■ **GOAL OF THE EXERCISE**:
Each line of the records below that holds "current" should be copied out.

■ **ENTRIES SUPPLIED**:
*** Block opens ***
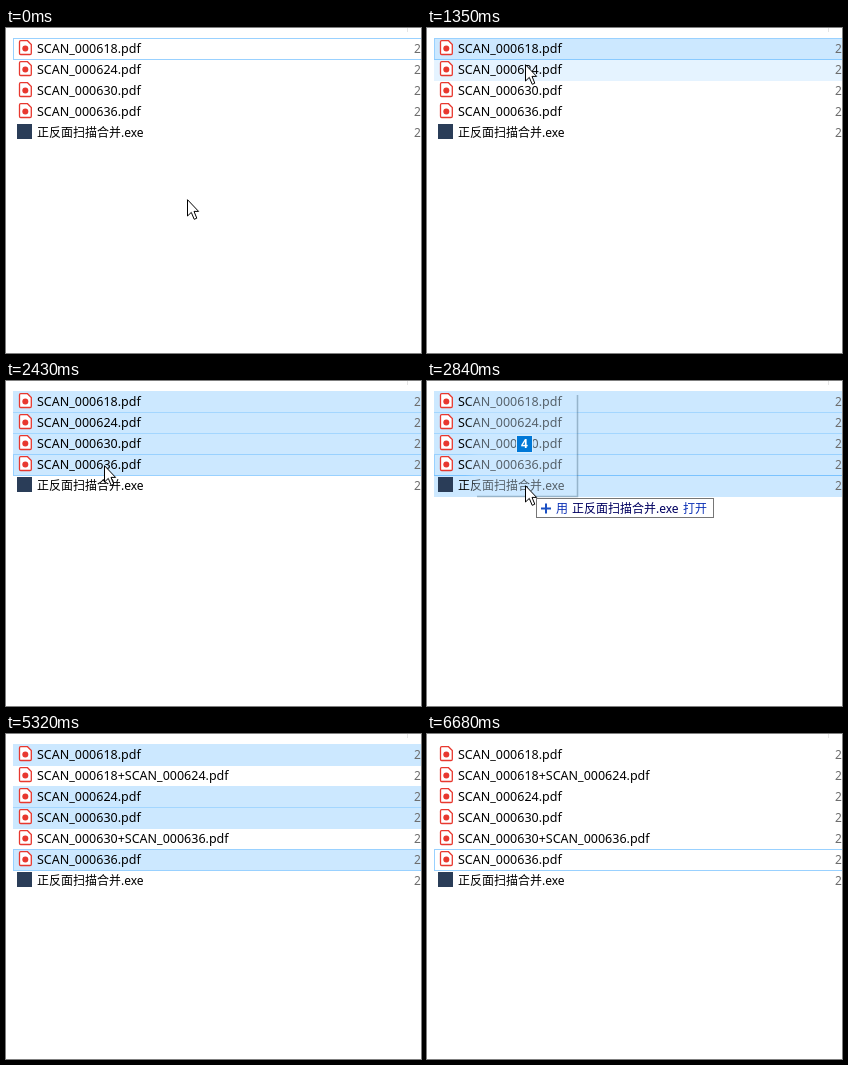
Write an HTML page that moves like this. It is 415 px wide and 325 px high and loops after 7080 ms.

```html
<!DOCTYPE html>
<html lang="zh">
<head>
<meta charset="utf-8">
<title>File list</title>
<style>
  html, body { margin: 0; width: 100%; height: 100%; overflow: hidden; background: #fff; }
  svg { display: block; }
  text { font: 12px "Noto Sans", "Noto Sans CJK SC", "Noto Sans CJK", sans-serif; white-space: pre; }
  .pdf { font-size: 12.5px; }
  .date { fill: #6d6d6d; }
  .badge { font-weight: 700; }
  /* Rows overlap by one pixel, so neighbouring fills darken into a line */
  .bar { fill: none; }
  .hover { fill: rgba(0, 140, 255, .1); }
  .focus-hover { fill: #d8e9f9; }
  .selected { fill: rgba(0, 140, 255, .2); }
  .inactive { fill: rgba(0, 0, 0, .149); }
  .outline { fill: none; stroke: #99d1ff; }
</style>
</head>
<body>
<svg width="415" height="325" viewBox="0 0 415 325">
  <defs>
    <linearGradient id="fade">
      <stop offset="0" stop-color="#cce8ff" stop-opacity="0"/>
      <stop offset=".12" stop-color="#cce8ff" stop-opacity=".42"/>
      <stop offset="1" stop-color="#cce8ff" stop-opacity=".42"/>
    </linearGradient>
    <g id="page">
      <path d="M14.7 12.7H21.5L25.3 16.5V25.2Q25.3 26.5 24 26.5H14.7Q13.5 26.5 13.5 25.2V13.9Q13.5 12.7 14.7 12.7Z"
        fill="#fff" stroke="#e8382f" stroke-width="1.3"/>
      <circle cx="19.3" cy="20.6" r="3" fill="#e8382f"/>
    </g>
    <rect id="app" x="11" y="12" width="15" height="15" fill="#2a3d58"/>
  </defs>
  <path d="M401.5 0V4" stroke="#e5e5e5"/>
  <g id="list"></g>
  <g id="drag">
    <rect x="38" y="12" width="112" height="103" fill="url(#fade)"/>
    <path d="M50 115.5H150.5V14" fill="none" stroke="#55748c" stroke-opacity=".45" stroke-width="1.5"/>
    <rect x="89.5" y="54.5" width="16" height="17" fill="#0078d7" stroke="#d8eeff"/>
    <text class="badge" x="94" y="67" fill="#fff">4</text>
    <rect x="109.5" y="117.5" width="177" height="19" fill="#fff" stroke="#767676"/>
    <path d="M114 127.5H124M119 122.5V132.5" stroke="#1a4fc4" stroke-width="2"/>
    <g fill="#0a2fb5">
      <text x="129" y="132">用</text>
      <text x="145" y="132" fill="#000060">正反面扫描合并.exe</text>
      <text x="256" y="132">打开</text>
    </g>
  </g>
  <path id="cursor" d="M.5 .7V17L4.3 13.4L7.2 20.3L9.8 19.2L7 12.4H11.6Z" fill="#fff" stroke="#000"/>
</svg>
<script>
  const LOOP = 7080, PITCH = 21;
  const $ = id => document.getElementById(id);

  // Capitals also carry the focus outline
  const looks = { h: 'hover', H: 'focus-hover', s: 'selected', S: 'selected outlined', F: 'outlined', g: 'inactive' };

  const scan = n => `SCAN_000${n}`;
  const app = '正反面扫描合并.exe';
  const before = [scan(618), scan(624), scan(630), scan(636), app];
  const after = [scan(618), scan(618) + '+' + scan(624), scan(624),
    scan(630), scan(630) + '+' + scan(636), scan(636), app];

  // Start time, look of each row, pointer tip (none: hidden), dragging
  const steps = [
    [0, 'F....', [181, 171]],
    [300, 'F....', [158, 124]],
    [420, 'Fh...', [116, 48]],
    [540, 'H....', [98, 13]],
    [810, 'H....', [98, 18]],
    [1200, 'S....', [98, 18]],
    [1350, 'Sh...', [98, 36]],
    [1475, 'S.h..', [97, 62]],
    [1600, 'S..h.', [96, 80]],
    [1750, 'S..h.', [95, 85]],
    [2020, 'sssS.', [95, 85]],
    [2430, 'sssS.', [98, 84]],
    [2570, 'sssS.', [98, 83]],
    [2700, 'sssS.', [98, 101]],
    [2840, 'sssSs', [98, 104], true],
    [3340, 'sssSh', [98, 104]],
    [3460, 'ggggh', [98, 104]],
    [3580, 'gggg.'],
    [5320, 's.ss.S.'],
    [5440, 's.ss.S.', [150, 170]],
    [5560, 's.ss.S.', [214, 239]],
    [5710, 's.ss.S.', [300, 280]],
    [5830, 's.ss.S.', [376, 304]],
    [5980, 's.ss.S.', [318, 276]],
    [6100, 's.ss.S.', [282, 256]],
    [6250, '.....F.', [282, 256]],
    [6530, '.....F.', [356, 303]],
    [6680, '.....F.'],
  ];

  function row(name, look = '', i) {
    const isApp = name === app;
    const y = i * PITCH;
    const outline = look.includes('outlined')
      ? `<rect class="outline" x="7.5" y="${y + 10.5}" width="420" height="21"/>` : '';
    return `<rect class="bar ${look}" x="7" y="${y + 10}" width="420" height="22"/>${outline}
      <use href="#${isApp ? 'app' : 'page'}" y="${y}"/>
      <text class="${isApp ? '' : 'pdf'}" x="31" y="${y + 25}">${isApp ? name : name + '.pdf'}</text>
      <text class="date" x="408" y="${y + 25}">2</text>`;
  }

  function show([, rows, tip, dragging]) {
    const names = rows.length === before.length ? before : after;
    $('list').innerHTML = names.map((name, i) => row(name, looks[rows[i]], i)).join('');
    $('drag').style.display = dragging ? '' : 'none';
    $('cursor').style.display = tip ? '' : 'none';
    if (tip) $('cursor').setAttribute('transform', `translate(${tip})`);
  }

  const start = performance.now();
  let current;
  function tick() {
    const t = (performance.now() - start) % LOOP;
    const step = steps.filter(s => s[0] <= t).pop();
    if (step !== current) show(current = step);
    requestAnimationFrame(tick);
  }
  tick();
</script>
</body>
</html>
```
*** Block closes ***
■ **ANSWER TO THIS EXERCISE**:
  let current;
    if (step !== current) show(current = step);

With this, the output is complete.